Congressman Demands Records On New Border Chief's Reported Links To Racist Group

Homeland Security Chairman Bennie Thompson wants to know if Customs and Border Protection reviewed Rodney Scott's alleged ties to Facebook's "I'm 10-15."

The chairman of the House Committee on Homeland Security has demanded any documents that link the new chief of the U.S. Border Patrol to a secret Facebook group that has posted racist and sexist messages, as well as vulgar attacks on lawmakers.

Rep. Bennie Thompson (D-Miss.) called for records concerning Chief Rodney Scott to determine “the extent to which Customs and Border Protection ... evaluated Mr. Scott’s engagement with social media sites in which CBP personnel engaged in racist and hateful dialogue regarding immigrants and members of Congress.” The Border Patrol is the law enforcement arm of Customs and Border Protection.

The Monday letter from Thompson followed articles by ProPublica and The Intercept last summer. According to The Intercept, Scott was one of a number of CBP leaders who participated in the “I’m 10-15” Facebook group, which refers to the code for “aliens in custody.” The group, created in 2016, includes about 9,500 current and former Border Patrol agents.

Participants have posted messages calling Latina lawmakers visiting Texas immigrant detention centers “hoes,” and one responded to a post about a teenage Guatemalan immigrant who died in U.S. custody: “If he dies, he dies,” according to screenshots from the Facebook site obtained by ProPublica.

One illustration depicted Rep. Alexandria Ocasio-Cortez (D-N.Y.) engaged in oral sex with a detained migrant, according to the article. Another image showed Donald Trump pushing Ocasio-Cortez’s head toward his crotch and saying: “That’s right bitches. The masses have spoken and today democracy won.”

Scott, formerly head of the agency’s San Diego sector, was chosen by the Trump administration to replace Chief Carla Provost, who retired amid criticism over her own participation in the Facebook group. Provost called the page “completely inappropriate” before it was reported she actively participated on the site even after she was named head of U.S. Border Patrol.

Thompson called for any information or documents concerning any investigation into Scott’s participation in the Facebook group, including what he posted, when he joined and when he left, “if he did so.” Thompson gave Acting CBP Commissioner Mark Morgan a deadline of Feb. 7 to provide the information.

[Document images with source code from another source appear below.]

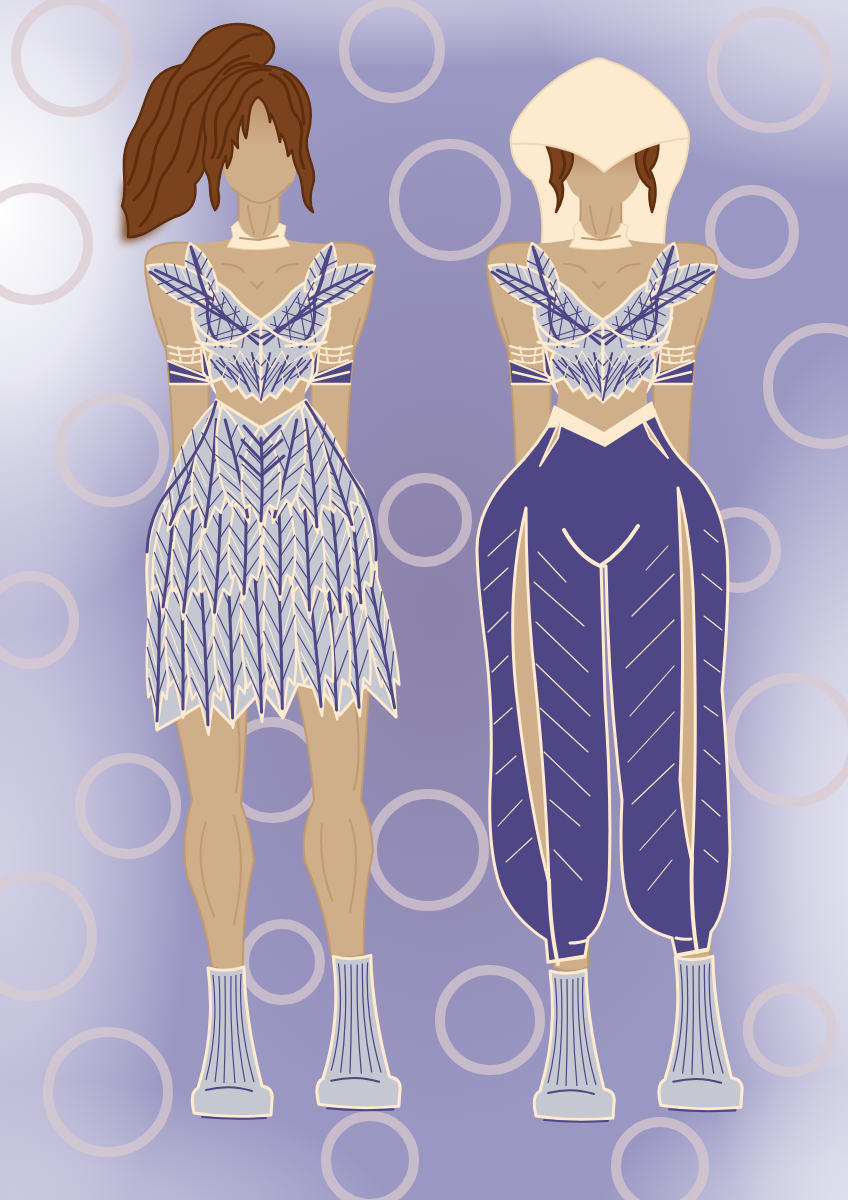
<!DOCTYPE html>
<html lang="en">
<head>
<meta charset="utf-8">
<title>Feather costume design</title>
<style>
:root{--skin:#cfae8a;--skin-line:#c09a70;--cream:#fdeacf;--plum:#4f4686;--silver:#c5c8d1;--hair:#7b431d;--hair-dark:#5d2d0e;--lavender:#9a97c3;--ring:#dbcbd0}
html,body{margin:0;height:100%;overflow:hidden}
svg{display:block;width:848px;height:1200px}
.rings{fill:none;stroke:var(--ring);stroke-width:10}
.skin{fill:var(--skin);stroke:var(--skin-line);stroke-width:2;stroke-linejoin:round}
.skin-flat{fill:var(--skin)}
.crease{fill:none;stroke:var(--skin-line);stroke-width:2;stroke-linecap:round}
.cream{fill:var(--cream)}
.plum{fill:var(--plum)}
.silver{fill:var(--silver);stroke:var(--cream);stroke-width:3;stroke-linejoin:round}
.piping{fill:none;stroke:var(--cream);stroke-width:3;stroke-linecap:round;stroke-linejoin:round}
.thin{stroke-width:1.1}
.vein{fill:none;stroke:var(--plum);stroke-width:3;stroke-linecap:round}
.barb{fill:none;stroke:var(--plum);stroke-width:1.2}
.feather *{vector-effect:non-scaling-stroke}
.hair{fill:var(--hair);stroke:var(--hair-dark);stroke-width:2.5;stroke-linejoin:round}
.lock{fill:none;stroke:var(--hair-dark);stroke-width:3;stroke-linecap:round}
</style>
</head>
<body>
<svg viewBox="0 0 848 1200" role="img" aria-label="Two costume figures: a feathered dress and a hooded top with plum trousers">
<defs>
  <radialGradient id="glow"><stop offset="0" stop-color="#fff"/><stop offset=".4" stop-color="#f6f6fa" stop-opacity=".85"/><stop offset="1" stop-color="#fff" stop-opacity="0"/></radialGradient>
  <radialGradient id="shade"><stop offset="0" stop-color="#8a81a9"/><stop offset="1" stop-color="#8a81a9" stop-opacity="0"/></radialGradient>
  <linearGradient id="face" x1="0" y1="0" x2="0" y2="1"><stop offset="0" stop-color="#b98c62"/><stop offset=".5" stop-color="#cfae8a"/></linearGradient>
  <filter id="soft" x="-50%" y="-50%" width="200%" height="200%"><feGaussianBlur stdDeviation="5"/></filter>

  <g id="feather" class="feather">
    <path class="silver" style="stroke-width:2.4" d="M0 0C-17 25-19 62-13 82L-8 78L0 100L7 79L13 83C19 62 17 25 0 0Z"/>
    <path class="barb" d="M0 38L-12 23M0 56L-16 38M0 74L-16 54M0 89L-13 71M0 30L10 18M0 47L14 30M0 65L16 46M0 82L14 64"/>
    <path class="piping thin" d="M-14 46L-3 64M14 39L4 56M-13 66L-4 80"/>
    <path class="vein" d="M0 12Q2 55 0 95"/>
  </g>

  <g id="bodice-half">
    <path class="silver" d="M192 300C196 268 216 280 230 292Q242 308 261 320V402L252 394L246 398L238 387L231 391L222 378L212 382Q206 364 212 352Q192 346 192 300Z"/>
    <use href="#feather" transform="translate(190 243) rotate(-18) scale(.85 .66)"/>
    <use href="#feather" transform="translate(147 266) rotate(-63) scale(1 .78)"/>
    <path class="vein" d="M150 272Q205 310 261 338M191 247Q200 282 208 300Q204 330 222 347M206 300Q232 322 258 344"/>
    <path class="barb" d="M198 316L226 302M200 326L240 311M208 338L252 324M214 294L206 344M224 297L215 348M236 306L230 348M248 316L242 348M222 292L252 340M208 282L232 330M216 340L260 330"/>
    <path class="piping" d="M196 342Q232 352 261 322M192 318Q208 346 236 346" stroke-width="2"/>
    <path class="vein" style="stroke-width:2" d="M261 400L252 353M250 391L234 356M238 384L220 358M224 377L211 360"/>
    <path class="barb" d="M259 392L240 365M257 383L243 362M255 373L246 358M246 384L226 366M241 374L228 360M232 379L214 367M261 366L253 357M261 380L254 372M226 369L216 360"/>
    <path class="piping thin" d="M212 352L234 364L240 351L250 368L261 350M222 378L226 366M238 387L240 374"/>
  </g>

  <g id="arm-half">
    <path class="skin" d="M192 243Q158 240 148 252Q143 262 147 284Q152 318 166 350Q172 400 174 470L208 440Q210 380 206 345L215 270Z"/>
    <path class="crease" d="M160 318Q166 338 167 344"/>
    <path class="piping" style="stroke-width:2" d="M168 346Q184 352 203 347M170 353Q186 359 203 353M172 360Q188 366 204 360M178 347L181 362M194 348L192 363"/>
    <path class="plum" d="M168 361L210 375L208 384H170ZM200 350L212 362L214 390L204 372Z"/>
    <path class="piping" style="stroke-width:2.4" d="M168 361L210 378M170 384L208 384M171 372L208 381M203 347L214 390M201 350L203 372L217 394"/>
  </g>

  <g id="upper-body">
    <use href="#arm-half"/><use href="#arm-half" transform="matrix(-1 0 0 1 520 0)"/>
    <path class="skin-flat" d="M238 185Q240 220 236 238Q210 244 180 244Q168 252 180 290L200 320Q206 360 215 386Q220 404 204 430L261 460L318 430Q300 404 306 386Q316 360 322 320L340 290Q352 252 340 244Q300 244 281 238Q278 220 280 185Z"/>
    <path class="crease" d="M238 186Q240 220 236 238M280 186Q278 220 281 238M222 264Q238 264 244 272M298 264Q282 264 276 272M251 282L257 288L263 282M248 206Q250 222 254 234M270 206Q268 222 264 234" stroke-width="1.5"/>
    <use href="#bodice-half"/><use href="#bodice-half" transform="matrix(-1 0 0 1 522 0)"/>
    <path class="cream" stroke="#ecd2ac" stroke-width="1" d="M238 221L231 227L233 236L227 247Q258 253 290 246L284 236L286 226L279 223Q276 236 259 240Q242 236 238 221Z"/>
    <path class="crease" d="M240 238L259 240L278 236" stroke-width="1"/>
  </g>

  <g id="boot">
    <path class="silver" d="M208 968Q226 973 244 967Q245 1020 262 1086Q274 1088 272 1100L271 1115Q232 1119 194 1113Q189 1092 198 1088Q216 1030 208 968Z"/>
    <path class="barb" d="M213 975Q219 1030 206 1080M219 976Q222 1030 215 1082M225 976Q226 1030 224 1083M231 976Q230 1030 235 1083M236 975Q235 1030 245 1082M241 974Q238 1026 254 1082"/>
    <path class="vein" style="stroke-width:2" d="M206 1090Q230 1084 252 1091M202 1117Q232 1120 266 1118"/>
  </g>
</defs>

<g id="backdrop">
  <rect width="848" height="1200" fill="var(--lavender)"/>
  <ellipse cx="440" cy="610" rx="330" ry="520" fill="url(#shade)"/>
  <ellipse cx="0" cy="210" rx="250" ry="420" fill="url(#glow)"/>
  <ellipse cx="0" cy="860" rx="190" ry="460" fill="url(#glow)" opacity=".55"/>
  <ellipse cx="860" cy="0" rx="330" ry="190" fill="url(#glow)" opacity=".65"/>
  <ellipse cx="870" cy="850" rx="180" ry="520" fill="url(#glow)" opacity=".75"/>
  <ellipse cx="860" cy="1220" rx="260" ry="150" fill="url(#glow)" opacity=".6"/>
  <ellipse cx="400" cy="-20" rx="480" ry="90" fill="url(#glow)" opacity=".45"/>
  <ellipse cx="60" cy="1230" rx="340" ry="150" fill="url(#glow)" opacity=".4"/>
</g>

<g id="ring-pattern" class="rings" opacity=".7">
  <circle cx="450" cy="200" r="56"/>
  <circle cx="392" cy="50" r="48"/>
  <circle cx="72" cy="56" r="56"/>
  <circle cx="32" cy="244" r="56"/>
  <circle cx="752" cy="232" r="42"/>
  <circle cx="770" cy="70" r="58"/>
  <circle cx="826" cy="386" r="58"/>
  <circle cx="425" cy="520" r="42"/>
  <circle cx="112" cy="450" r="52"/>
  <circle cx="30" cy="620" r="44"/>
  <circle cx="428" cy="850" r="56"/>
  <circle cx="128" cy="806" r="48"/>
  <circle cx="792" cy="740" r="62"/>
  <circle cx="738" cy="550" r="38"/>
  <circle cx="32" cy="936" r="60"/>
  <circle cx="282" cy="962" r="38"/>
  <circle cx="272" cy="770" r="48"/>
  <circle cx="108" cy="1092" r="60"/>
  <circle cx="490" cy="1020" r="50"/>
  <circle cx="790" cy="1030" r="42"/>
  <circle cx="370" cy="1160" r="44"/>
  <circle cx="660" cy="1166" r="44"/>
</g>

<g id="dress-figure">
  <g id="ponytail">
    <path d="M124 180L122 242Q150 240 168 216Z" fill="var(--hair)" filter="url(#soft)"/>
    <path class="hair" d="M222 80C250 76 280 62 273 42C266 22 226 18 206 34C192 44 192 58 182 65C142 72 150 104 132 132C116 160 130 184 122 206Q130 218 128 237C146 238 158 222 180 215Q198 208 195 184C214 166 200 140 214 116Z"/>
    <path class="lock" d="M262 34C228 34 226 64 200 70C166 82 182 106 164 130C146 156 160 176 134 200M248 56C216 62 212 90 192 104C178 126 184 146 168 168C150 190 162 204 140 226M180 68C158 90 166 110 146 132C134 150 140 164 128 184M214 92C196 122 204 146 188 172"/>
  </g>
  <g id="dress-legs">
    <path class="skin" d="M166 680Q184 750 192 800Q180 840 187 876Q206 920 212 967Q228 973 243 966Q242 910 254 860Q250 826 241 804Q246 750 248 670Z"/>
    <path class="skin" d="M292 670Q310 740 314 800Q300 830 305 862Q326 910 331 956Q348 960 364 954Q362 900 373 852Q372 822 361 800Q366 740 370 670Z"/>
    <path class="crease" d="M206 822Q192 860 214 916M234 816Q248 860 234 924M322 824Q318 862 332 900M350 820Q362 852 350 912M238 720Q242 760 236 792M356 708Q362 760 354 790"/>
    <use href="#boot"/><use href="#boot" transform="matrix(1.04 0 0 1.02 117 -31)"/>
  </g>
  <use href="#upper-body"/>
  <g id="feather-skirt">
    <path class="silver" d="M216 400L261 428L306 400Q332 450 362 490Q380 540 376 600L396 717L365 686L340 715L322 690L298 684L283 718L262 690L231 724L208 700L182 716L157 730Q150 640 147 580Q144 520 176 478Q206 440 216 400Z"/>
    <g id="hem-feathers">
      <use href="#feather" transform="translate(160 550) rotate(1) scale(.7 1.8)"/>
      <use href="#feather" transform="translate(362 540) rotate(-11) scale(.7 1.8)"/>
      <use href="#feather" transform="translate(180 540) rotate(-1) scale(1 1.78)"/>
      <use href="#feather" transform="translate(344 535) rotate(-5) scale(1 1.82)"/>
      <use href="#feather" transform="translate(198 535) rotate(-3) scale(1.1 2)"/>
      <use href="#feather" transform="translate(324 530) rotate(-4) scale(1.1 1.9)"/>
      <use href="#feather" transform="translate(226 528) rotate(-2) scale(1 2)"/>
      <use href="#feather" transform="translate(302 525) rotate(-6) scale(1.1 1.92)"/>
      <use href="#feather" transform="translate(252 530) rotate(-3) scale(1 1.92)"/>
      <use href="#feather" transform="translate(276 528) rotate(-2) scale(1 1.9)"/>
    </g>
    <g id="middle-feathers">
      <use href="#feather" transform="translate(176 484) rotate(6) scale(.9 1.3)"/>
      <use href="#feather" transform="translate(348 480) rotate(-6) scale(.9 1.3)"/>
      <use href="#feather" transform="translate(196 470) rotate(5) scale(1 1.5)"/>
      <use href="#feather" transform="translate(328 470) rotate(-5) scale(1 1.5)"/>
      <use href="#feather" transform="translate(222 470) rotate(3) scale(1.1 1.5)"/>
      <use href="#feather" transform="translate(302 468) rotate(-3) scale(1.1 1.5)"/>
      <use href="#feather" transform="translate(246 480) rotate(1) scale(1 1.2)"/>
      <use href="#feather" transform="translate(278 480) rotate(-1) scale(1 1.2)"/>
    </g>
    <g id="waist-feathers">
      <use href="#feather" transform="translate(214 404) rotate(20) scale(1 1.35)"/>
      <use href="#feather" transform="translate(308 404) rotate(-20) scale(1 1.35)"/>
      <use href="#feather" transform="translate(218 404) rotate(6) scale(1.1 1.3)"/>
      <use href="#feather" transform="translate(304 404) rotate(-6) scale(1.1 1.3)"/>
      <use href="#feather" transform="translate(222 406) rotate(-13) scale(1.1 1.2)"/>
      <use href="#feather" transform="translate(300 406) rotate(13) scale(1.1 1.2)"/>
      <use href="#feather" transform="translate(261 426) scale(1.2 1)"/>
    </g>
    <path class="vein" d="M216 402Q206 444 172 486Q148 515 147 552M306 402Q332 444 360 490Q378 520 376 560M244 426L261 446L280 426M242 440L261 460L282 440M240 456L261 476L284 456"/>
  </g>
  <g id="dress-head">
    <path d="M222 130Q218 172 232 188Q250 206 262 206Q278 202 294 180Q304 150 298 110L256 84Z" fill="url(#face)"/>
    <path class="crease" d="M232 188Q250 204 262 203Q276 200 290 184" stroke-width="1"/>
    <path class="hair" d="M258 97C247 104 250 120 246 138Q241 128 243 116Q236 130 238 148L232 140Q234 156 227 168L226 156Q219 172 218 190Q221 204 215 210C206 194 214 184 206 172C198 156 210 142 204 130C202 98 220 68 262 66C300 66 318 100 308 134C302 152 318 168 313 184Q308 200 313 212C298 202 306 186 298 172Q293 160 292 150L288 156Q286 140 281 134L280 142Q276 122 271 114L270 122Q267 102 258 97Z"/>
    <path class="lock" d="M270 70C232 66 236 92 222 104C208 122 222 142 212 158M262 80C238 90 242 106 232 118C222 132 228 142 218 158M270 74C296 84 284 104 298 118C308 134 294 146 304 168M284 74Q302 88 304 124M224 74Q240 58 260 66"/>
  </g>
</g>

<g id="hooded-figure">
  <path id="hood-back" class="cream" stroke="#efd9b5" stroke-width="2" d="M511 140Q510 166 532 180Q546 206 541 250H664Q664 200 679 180Q688 160 689 138Z"/>
  <use href="#upper-body" x="342"/>
  <g id="hooded-head">
    <path d="M562 148Q562 180 574 194Q592 208 606 209Q624 206 636 188Q648 164 645 144Z" fill="url(#face)"/>
    <path class="hair" d="M544 140Q556 164 550 182Q562 194 556 212Q566 196 562 182Q576 166 572 150ZM658 138Q660 160 650 170Q660 188 652 212Q648 198 650 188Q634 176 636 150Z"/>
    <path class="lock" d="M562 152Q568 166 560 178M648 148Q640 162 650 178" stroke-width="2"/>
    <path class="cream" stroke="#efd9b5" stroke-width="2" d="M511 144C506 122 548 76 592 60Q600 56 608 61C650 74 690 116 689 138Q640 142 604 172Q570 140 511 144Z"/>
  </g>
  <g id="trousers">
    <path class="skin" d="M554 930H588V968Q570 974 554 968ZM676 930H710V957Q692 963 676 958Z"/>
    <g id="trouser-legs" class="plum" stroke="var(--cream)" stroke-width="3" stroke-linejoin="round">
      <path d="M556 412Q540 444 510 474Q476 510 477 552Q478 590 486 650Q494 720 490 790Q488 850 500 886Q512 918 546 940L548 962L585 956L588 938Q606 924 609 880Q612 800 605 700L601 566L606 566Q608 690 622 800Q618 880 630 908Q642 930 672 938L676 956L708 950L711 932Q728 912 730 850Q728 760 722 690Q730 600 727 550Q720 494 690 468Q666 446 654 410L605 440Z"/>
    </g>
    <path class="skin" style="stroke:var(--cream);stroke-width:3" d="M526 508Q506 590 516 690Q528 800 549 884Q546 780 532 650Q526 580 526 508ZM678 488Q686 640 680 780Q684 830 692 862Q698 740 693 590Q690 530 678 488Z"/>
    <path class="piping" style="stroke-width:4" d="M549 880Q550 930 558 964M692 858Q690 910 697 952M564 530Q578 556 600 566Q622 552 638 526"/>
    <path class="piping" d="M570 943Q580 943 588 940M676 938Q684 940 691 939M548 962L585 957M676 955L708 949"/>
    <path class="cream" d="M546 428L554 405L604 432L652 401L657 416L641 424L605 447L562 427Z"/>
    <path class="skin" style="stroke:var(--cream);stroke-width:2" d="M563 413L540 466L558 438ZM639 412L668 458L650 438Z"/>
    <path id="stitching" class="piping thin" d="M538 552L566 582M534 582L584 626M536 622L588 672M536 664L590 716M540 708L588 752M544 752L590 796M550 800L580 826M554 850L582 880M668 546L646 570M674 574L632 616M674 620L626 668M674 666L630 716M674 712L628 762M674 764L632 804M676 810L640 850M672 860L648 890M516 530L488 556M508 568L484 590M508 612L488 632M508 656L492 672M512 708L494 724M516 756L496 774M522 800L498 826M532 838L506 862M704 530L718 542M702 574L722 590M704 616L722 630M704 660L720 672M704 706L718 716M704 750L720 764M702 800L720 816M704 850L718 862"/>
  </g>
  <use href="#boot" x="342" y="3"/>
  <use href="#boot" transform="matrix(1.04 0 0 1.02 459 -30)"/>
</g>
</svg>
</body>
</html>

Since the ProPublica and Intercept stories were published, CBP has fired three border agents for their participation in the Facebook site. An internal CBP review recommended the agency fire at least seven people and take disciplinary action against 20.